### MATERIAL SHOWN
- - - -
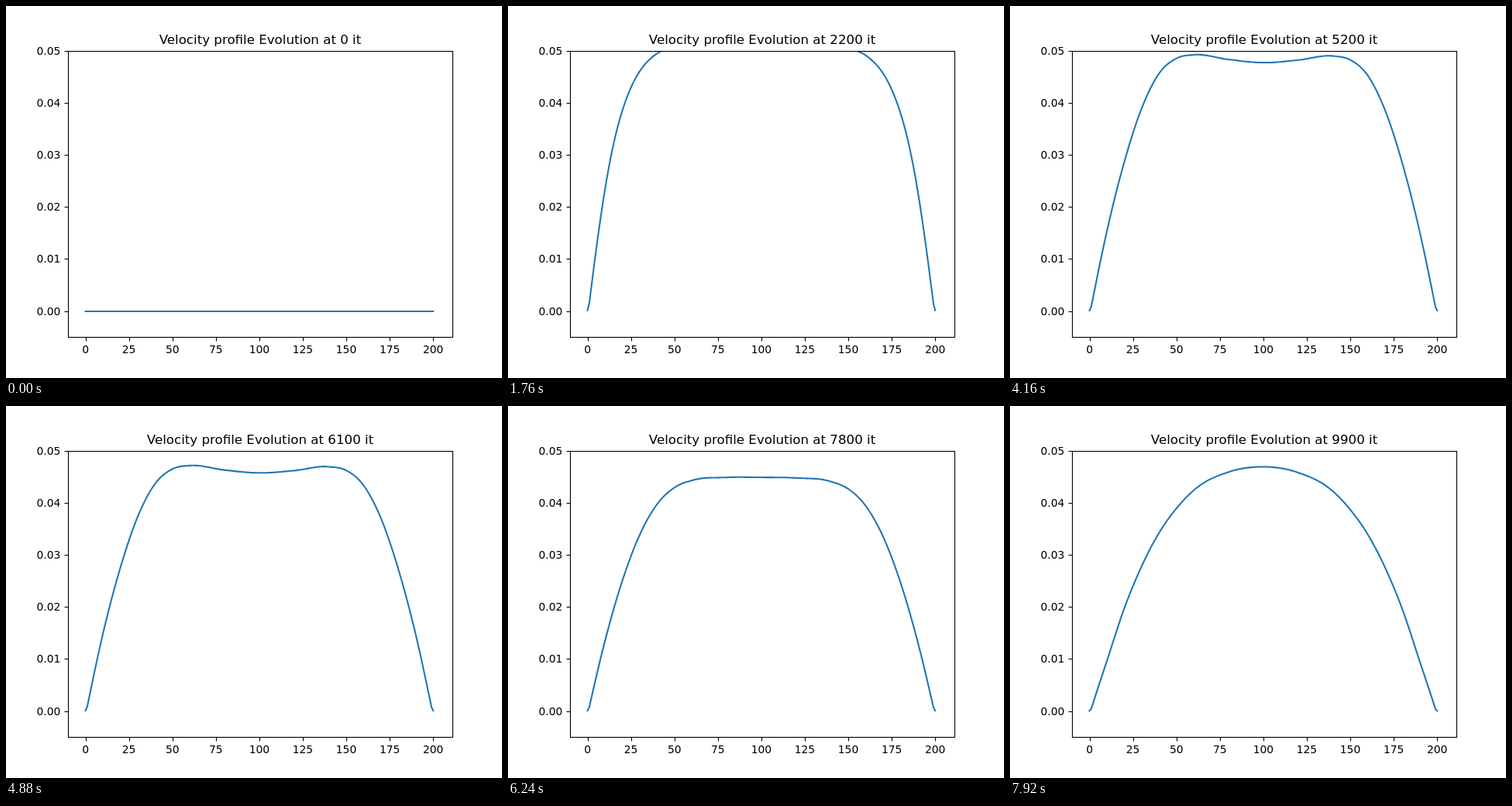
Write an HTML page that moves like this. It is 640 by 480 pixels and loops after 8 s.

```html
<!DOCTYPE html>
<html lang="en">
<head>
<meta charset="utf-8">
<title>Velocity profile</title>
<style>
  html, body { margin: 0; width: 100%; height: 100%; overflow: hidden; background: #fff; }
  svg { display: block; width: 640px; height: 480px; }
  text { font: 13.889px "DejaVu Sans", sans-serif; fill: #000; text-anchor: middle; }
  .ylab { text-anchor: end; }
  #title { font-size: 16.667px; }
  .axis { fill: none; stroke: #000; stroke-width: 1.11; }
  #curve { fill: none; stroke: #1f77b4; stroke-width: 2.083; stroke-linecap: square; stroke-linejoin: round; }
</style>
</head>
<body>
<svg viewBox="0 0 640 480">
  <clipPath id="plot"><rect x="80" y="58" width="496" height="369"/></clipPath>
  <g clip-path="url(#plot)"><path id="curve"/></g>
  <rect class="axis" x="80.5" y="58.5" width="496" height="369"/>
  <g id="ticks"></g>
  <text id="title" x="328" y="49"></text>
</svg>
<script>
const STEP = 80, STEPS = 100, ITERS = 100;
const px = x => 80 + (x + 10.05) * 496 / 221.1;
const py = u => 393.6 - u * 6720;

const ticks = document.getElementById('ticks');
const curve = document.getElementById('curve');
const title = document.getElementById('title');

function add(tag, attrs, text = '') {
  const el = document.createElementNS('http://www.w3.org/2000/svg', tag);
  for (const k in attrs) el.setAttribute(k, attrs[k]);
  el.textContent = text;
  ticks.append(el);
}

for (let v = 0; v <= 200; v += 25) {
  const x = Math.round(px(v)) + 0.5;
  add('path', { class: 'axis', d: `M${x} 427.5V432.5` });
  add('text', { x: px(v), y: 448 }, v);
}
for (let i = 0; i <= 5; i++) {
  const y = Math.round(py(i / 100)) + 0.5;
  add('path', { class: 'axis', d: `M80.5 ${y}H75.5` });
  add('text', { class: 'ylab', x: 70.3, y: y + 4.5 }, (i / 100).toFixed(2));
}

// Half-channel velocities (in 1e-4) at the knots, by iteration
const KNOTS = [1, 10, 20, 30, 40, 50, 60, 80, 100];
const PROFILES = [
  [3300, [9, 162, 298, 401, 460, 484.5, 490, 483, 478]],
  [5200, [8, 153, 286, 389, 456, 485, 492, 483, 477]],
  [7000, [8, 143, 264, 358, 418, 446, 452, 444, 439]],
  [8600, [6, 125, 236, 319, 377, 413, 434, 453, 458]],
  [9900, [4, 96, 197, 278, 342, 389, 424, 459, 469]]
];

const erf = x => Math.tanh(1.1284 * x + 0.1009 * x ** 3);

// Early boundary layer growing from the wall
function layer(x, it) {
  const core = 0.0535 * Math.min(1, it / 300);
  return core * erf((x - 0.45) / (16.5 * Math.sqrt(it / 1200)));
}

// Cubic Hermite through the knots, flat at the centre
function spline(v, x) {
  const last = KNOTS.length - 1;
  let i = 0;
  while (i < last - 1 && x > KNOTS[i + 1]) i++;
  const rise = k => (v[k + 1] - v[k]) / (KNOTS[k + 1] - KNOTS[k]);
  const slope = k => {
    if (k === 0) return rise(0) * 1.04;
    if (k === last) return 0;
    const a = KNOTS[k] - KNOTS[k - 1], b = KNOTS[k + 1] - KNOTS[k];
    return (rise(k - 1) * b + rise(k) * a) / (a + b);
  };
  const h = KNOTS[i + 1] - KNOTS[i], s = (x - KNOTS[i]) / h, r = 1 - s;
  return (v[i] * (1 + 2 * s) + slope(i) * h * s) * r * r
       + (v[i + 1] * (1 + 2 * r) - slope(i + 1) * h * r) * s * s;
}

function velocity(x, it) {
  if (it <= 1200) return layer(x, it);
  let b = 0;
  while (PROFILES[b][0] < it) b++;
  const from = b ? PROFILES[b - 1][0] : 1200;
  const [to, next] = PROFILES[b];
  const start = b ? spline(PROFILES[b - 1][1], x) / 1e4 : layer(x, 1200);
  const end = spline(next, x) / 1e4;
  const k = (Math.sqrt(it) - Math.sqrt(from)) / (Math.sqrt(to) - Math.sqrt(from));
  return start + (end - start) * k;
}

function profile(it) {
  if (it === 0) return `M${px(0)} 394H${px(200)}`;
  const pts = [];
  for (let x = 0; x <= 200; x++) {
    const wall = Math.min(x, 200 - x);
    const skew = 1 - 0.00012 * Math.max(0, x - 100);
    const u = velocity(Math.max(1, wall), it) * (wall ? skew : 0.1);
    pts.push(px(x).toFixed(2) + ' ' + py(u).toFixed(2));
  }
  return 'M' + pts.join('L');
}

let shown = -1;
function draw(now) {
  const step = Math.floor(now / STEP) % STEPS;
  if (step !== shown) {
    shown = step;
    curve.setAttribute('d', profile(step * ITERS));
    title.textContent = `Velocity profile Evolution at ${step * ITERS} it`;
  }
  requestAnimationFrame(t => draw(Math.max(0, t - origin)));
}
const origin = performance.now();
draw(0);
</script>
</body>
</html>
```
- - - -
### WHAT THIS TASK INVOLVES
After removing the pictures, restate the whole listing above word for word.

### PROBLEM SOLUTION
Write an HTML page that moves like this. It is 640 by 480 pixels and loops after 8 s.

```html
<!DOCTYPE html>
<html lang="en">
<head>
<meta charset="utf-8">
<title>Velocity profile</title>
<style>
  html, body { margin: 0; width: 100%; height: 100%; overflow: hidden; background: #fff; }
  svg { display: block; width: 640px; height: 480px; }
  text { font: 13.889px "DejaVu Sans", sans-serif; fill: #000; text-anchor: middle; }
  .ylab { text-anchor: end; }
  #title { font-size: 16.667px; }
  .axis { fill: none; stroke: #000; stroke-width: 1.11; }
  #curve { fill: none; stroke: #1f77b4; stroke-width: 2.083; stroke-linecap: square; stroke-linejoin: round; }
</style>
</head>
<body>
<svg viewBox="0 0 640 480">
  <clipPath id="plot"><rect x="80" y="58" width="496" height="369"/></clipPath>
  <g clip-path="url(#plot)"><path id="curve"/></g>
  <rect class="axis" x="80.5" y="58.5" width="496" height="369"/>
  <g id="ticks"></g>
  <text id="title" x="328" y="49"></text>
</svg>
<script>
const STEP = 80, STEPS = 100, ITERS = 100;
const px = x => 80 + (x + 10.05) * 496 / 221.1;
const py = u => 393.6 - u * 6720;

const ticks = document.getElementById('ticks');
const curve = document.getElementById('curve');
const title = document.getElementById('title');

function add(tag, attrs, text = '') {
  const el = document.createElementNS('http://www.w3.org/2000/svg', tag);
  for (const k in attrs) el.setAttribute(k, attrs[k]);
  el.textContent = text;
  ticks.append(el);
}

for (let v = 0; v <= 200; v += 25) {
  const x = Math.round(px(v)) + 0.5;
  add('path', { class: 'axis', d: `M${x} 427.5V432.5` });
  add('text', { x: px(v), y: 448 }, v);
}
for (let i = 0; i <= 5; i++) {
  const y = Math.round(py(i / 100)) + 0.5;
  add('path', { class: 'axis', d: `M80.5 ${y}H75.5` });
  add('text', { class: 'ylab', x: 70.3, y: y + 4.5 }, (i / 100).toFixed(2));
}

// Half-channel velocities (in 1e-4) at the knots, by iteration
const KNOTS = [1, 10, 20, 30, 40, 50, 60, 80, 100];
const PROFILES = [
  [3300, [9, 162, 298, 401, 460, 484.5, 490, 483, 478]],
  [5200, [8, 153, 286, 389, 456, 485, 492, 483, 477]],
  [7000, [8, 143, 264, 358, 418, 446, 452, 444, 439]],
  [8600, [6, 125, 236, 319, 377, 413, 434, 453, 458]],
  [9900, [4, 96, 197, 278, 342, 389, 424, 459, 469]]
];

const erf = x => Math.tanh(1.1284 * x + 0.1009 * x ** 3);

// Early boundary layer growing from the wall
function layer(x, it) {
  const core = 0.0535 * Math.min(1, it / 300);
  return core * erf((x - 0.45) / (16.5 * Math.sqrt(it / 1200)));
}

// Cubic Hermite through the knots, flat at the centre
function spline(v, x) {
  const last = KNOTS.length - 1;
  let i = 0;
  while (i < last - 1 && x > KNOTS[i + 1]) i++;
  const rise = k => (v[k + 1] - v[k]) / (KNOTS[k + 1] - KNOTS[k]);
  const slope = k => {
    if (k === 0) return rise(0) * 1.04;
    if (k === last) return 0;
    const a = KNOTS[k] - KNOTS[k - 1], b = KNOTS[k + 1] - KNOTS[k];
    return (rise(k - 1) * b + rise(k) * a) / (a + b);
  };
  const h = KNOTS[i + 1] - KNOTS[i], s = (x - KNOTS[i]) / h, r = 1 - s;
  return (v[i] * (1 + 2 * s) + slope(i) * h * s) * r * r
       + (v[i + 1] * (1 + 2 * r) - slope(i + 1) * h * r) * s * s;
}

function velocity(x, it) {
  if (it <= 1200) return layer(x, it);
  let b = 0;
  while (PROFILES[b][0] < it) b++;
  const from = b ? PROFILES[b - 1][0] : 1200;
  const [to, next] = PROFILES[b];
  const start = b ? spline(PROFILES[b - 1][1], x) / 1e4 : layer(x, 1200);
  const end = spline(next, x) / 1e4;
  const k = (Math.sqrt(it) - Math.sqrt(from)) / (Math.sqrt(to) - Math.sqrt(from));
  return start + (end - start) * k;
}

function profile(it) {
  if (it === 0) return `M${px(0)} 394H${px(200)}`;
  const pts = [];
  for (let x = 0; x <= 200; x++) {
    const wall = Math.min(x, 200 - x);
    const skew = 1 - 0.00012 * Math.max(0, x - 100);
    const u = velocity(Math.max(1, wall), it) * (wall ? skew : 0.1);
    pts.push(px(x).toFixed(2) + ' ' + py(u).toFixed(2));
  }
  return 'M' + pts.join('L');
}

let shown = -1;
function draw(now) {
  const step = Math.floor(now / STEP) % STEPS;
  if (step !== shown) {
    shown = step;
    curve.setAttribute('d', profile(step * ITERS));
    title.textContent = `Velocity profile Evolution at ${step * ITERS} it`;
  }
  requestAnimationFrame(t => draw(Math.max(0, t - origin)));
}
const origin = performance.now();
draw(0);
</script>
</body>
</html>
```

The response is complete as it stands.